WHAT TO WORK ON
Among the records below, find each line that includes the string "size" and copy it.

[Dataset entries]
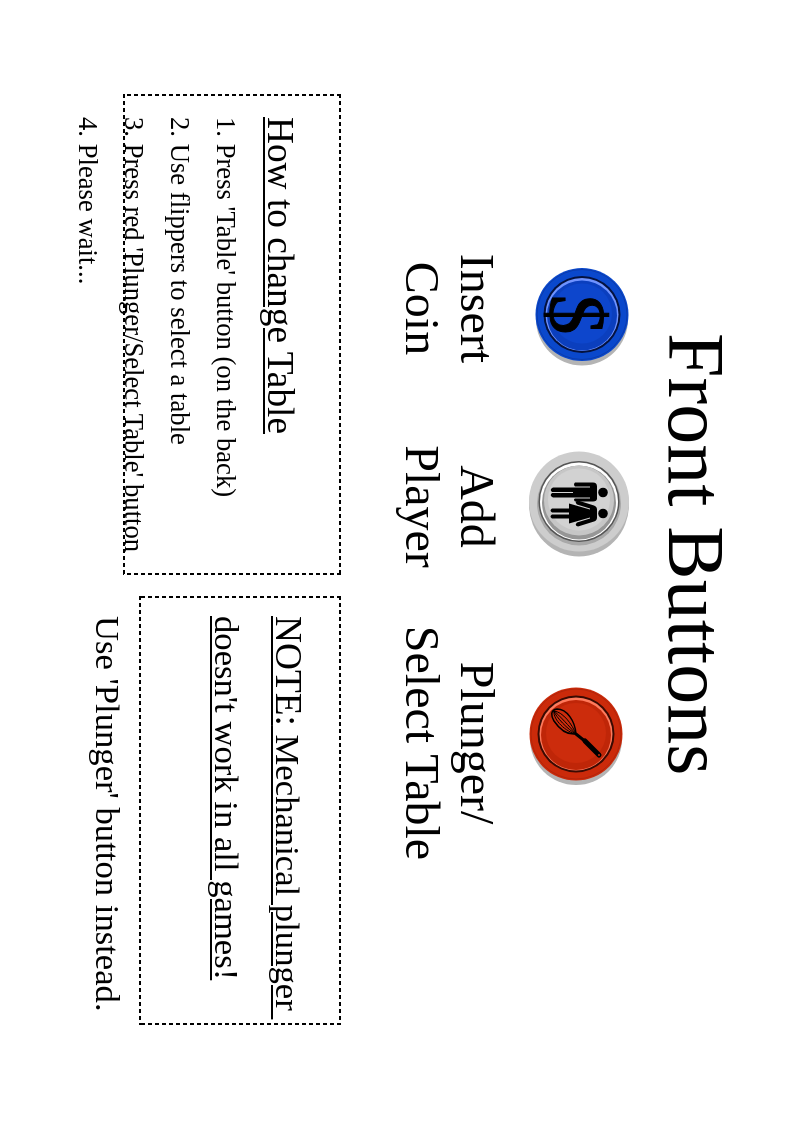
<!DOCTYPE html>
<html lang="en">
<head>
<meta charset="utf-8">
<title>Front Buttons</title>
<style>
  :root {
    --paper: #fff;
    --ink: #000;
    --shadow: #b4b4b4;
  }
  * { box-sizing: border-box; margin: 0; padding: 0; }
  html, body { width: 794px; height: 1123px; overflow: hidden; background: var(--paper); }
  body { position: relative; color: var(--ink); font-family: "Liberation Serif", "Times New Roman", serif; }

  /* Landscape sheet turned a quarter clockwise onto the portrait page */
  .sheet {
    position: absolute; left: 0; top: 0;
    width: 1123px; height: 794px; padding-top: 52px;
    transform-origin: 0 0;
    transform: translateX(794px) rotate(90deg);
    white-space: nowrap;
  }
  h1 { padding-left: 333px; font-size: 80px; line-height: 92px; font-weight: 400; }

  .buttons {
    display: grid; grid-template-columns: 201px 195px 278px;
    margin-top: 11px; padding-left: 208px;
  }
  .button { display: flex; flex-direction: column; align-items: center; }
  .button svg { display: block; width: 120px; height: 120px; transform: translateX(var(--nudge)); }
  .button figcaption { margin-top: 14px; font-size: 48px; line-height: 55px; text-align: center; }
  .coin    { --nudge: 5.5px;  --rim: #0a48cc; --edge: #0b2f8c; --groove: #04123f; --glint: #6f93ff; --face: #0b3fbe; --dish: #0d46cc; }
  .players { --nudge: -5.5px; --rim: #cdcdcd; --edge: #b2b2b2; --groove: #555; --glint: #fff; --face: #c6c6c6; --dish: #d2d2d2; }
  .plunger { --nudge: -9px;   --rim: #cb2a0a; --edge: #98200a; --groove: #3a0a02; --glint: #ff7a5c; --face: #bf2608; --dish: #cc2c0c; }

  .panels { display: flex; align-items: flex-start; gap: 21px; margin-top: 54px; padding-left: 94px; }
  .panel {
    --dash-x: repeating-linear-gradient(90deg, var(--ink) 0 4px, transparent 4px 7px);
    --dash-y: repeating-linear-gradient(180deg, var(--ink) 0 4px, transparent 4px 7px);
    background:
      var(--dash-x) top / 100% 2px no-repeat,
      var(--dash-x) bottom / 100% 2px no-repeat,
      var(--dash-y) left / 2px 100% no-repeat,
      var(--dash-y) right / 2px 100% no-repeat;
  }
  .panel h2 { font-weight: 400; text-decoration: underline; text-decoration-thickness: 2px; text-underline-offset: 3px; }

  .change { width: 481px; height: 218px; padding: 38px 0 0 23px; }
  .change h2 { font-size: 37.33px; line-height: 46px; }
  .change ol { margin-top: 8px; list-style: none; counter-reset: step; font-size: 26.67px; line-height: 46px; }
  .change li { counter-increment: step; }
  .change li::before { content: counter(step) ". "; }

  .note { width: 429px; height: 202px; padding: 23px 0 0 20px; font-size: 34.67px; line-height: 61px; }
  .note h2 { font-size: inherit; }
  .note h2 span { font-size: 37.33px; line-height: 1; }
  .note p { margin-top: 58px; }
</style>
</head>
<body>
<main class="sheet">
  <h1>Front Buttons</h1>

  <section class="buttons">
    <figure class="button coin">
      <svg viewBox="-60 -60 120 120" role="img" aria-label="Blue button with dollar sign">
        <defs>
          <g id="push-button">
            <circle cx="5" cy="0" r="46" fill="var(--shadow)"/>
            <circle r="46.5" fill="var(--rim)"/>
            <circle r="45" fill="none" stroke="var(--edge)" stroke-width="1" opacity=".5"/>
            <circle id="well" r="38.5" fill="var(--groove)"/>
            <circle r="36.5" fill="var(--glint)"/>
            <circle cx="1" r="35" fill="var(--face)"/>
            <circle cx="-1" r="30" fill="var(--dish)"/>
          </g>
        </defs>
        <use href="#push-button" y="-3"/>
        <text x="0" y="29" font-size="80" text-anchor="middle" fill="var(--ink)" stroke="var(--ink)" stroke-width="1">$</text>
      </svg>
      <figcaption>Insert<br>Coin</figcaption>
    </figure>

    <figure class="button players">
      <svg viewBox="-60 -60 120 120" role="img" aria-label="White button with two people">
        <ellipse cx="3" cy="0" rx="52" ry="50" fill="#b4b4b4"/>
        <ellipse cx="0" cy="0" rx="50" ry="50" fill="var(--rim)"/>
        <circle cx="2" cy="0" r="42" fill="#a8a8a8"/>
        <circle cx="0" cy="0" r="40.5" fill="var(--groove)"/>
        <circle cx="0" cy="0" r="39" fill="var(--glint)"/>
        <circle cx="1" cy="0" r="37" fill="#969696"/>
        <circle cx="-1" cy="0" r="35" fill="var(--face)"/>
        <circle cx="-2" cy="0" r="31" fill="var(--dish)"/>
        <g fill="var(--ink)">
          <circle cx="-9" cy="-24" r="4.8"/>
          <path d="M-15-18H-3Q0-18 0-14V4Q-2 6-3 4V-11H-4V26Q-6 30-8.5 27V6H-9.5V27Q-12 30-14 26V-11H-15V4Q-17 6-19 4V-14Q-19-18-15-18Z"/>
          <circle cx="12" cy="-24" r="4.8"/>
          <path d="M8-18H16Q19-18 20-15L25 1Q24 5 21 2L17-11H16L22 10H17V27Q15 30 13 27V10H11V27Q9 30 7 27V10H2L8-11H7L3 2Q0 5-1 1L4-15Q5-18 8-18Z"/>
        </g>
      </svg>
      <figcaption>Add<br>Player</figcaption>
    </figure>

    <figure class="button plunger">
      <svg viewBox="-60 -60 120 120" role="img" aria-label="Red button with whisk">
        <use href="#push-button" y="3"/>
        <g fill="none" stroke="var(--ink)" stroke-linecap="round">
          <path d="M0 3L8-7" stroke-width="3"/>
          <path d="M7-6L21-20" stroke-width="5"/>
          <path d="M0 3C-13 4-25 12-25 22C-24 29-18 28-13 25C-4 19 1 12 0 3Z" stroke-width="1.5"/>
          <path d="M0 3C-10 7-22 16-23 25C-14 26-2 13 0 3M0 3C-8 10-18 19-24 26C-16 22-5 12 0 3" stroke-width="1"/>
        </g>
        <circle cx="21" cy="-20" r="1" fill="var(--face)"/>
      </svg>
      <figcaption>Plunger/<br>Select Table</figcaption>
    </figure>
  </section>

  <div class="panels">
    <section class="panel change">
      <h2>How to change Table</h2>
      <ol>
        <li>Press 'Table' button (on the back)</li>
        <li>Use flippers to select a table</li>
        <li>Press red 'Plunger/Select Table' button</li>
        <li>Please wait...</li>
      </ol>
    </section>

    <section class="panel note">
      <h2><span>NOTE:</span> Mechanical plunger&nbsp;<br>doesn't work in all games!</h2>
      <p>Use 'Plunger' button instead.</p>
    </section>
  </div>
</main>
</body>
</html>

YOUR RESPONSE
  h1 { padding-left: 333px; font-size: 80px; line-height: 92px; font-weight: 400; }
  .button figcaption { margin-top: 14px; font-size: 48px; line-height: 55px; text-align: center; }
  .change h2 { font-size: 37.33px; line-height: 46px; }
  .change ol { margin-top: 8px; list-style: none; counter-reset: step; font-size: 26.67px; line-height: 46px; }
  .note { width: 429px; height: 202px; padding: 23px 0 0 20px; font-size: 34.67px; line-height: 61px; }
  .note h2 { font-size: inherit; }
  .note h2 span { font-size: 37.33px; line-height: 1; }
        <text x="0" y="29" font-size="80" text-anchor="middle" fill="var(--ink)" stroke="var(--ink)" stroke-width="1">$</text>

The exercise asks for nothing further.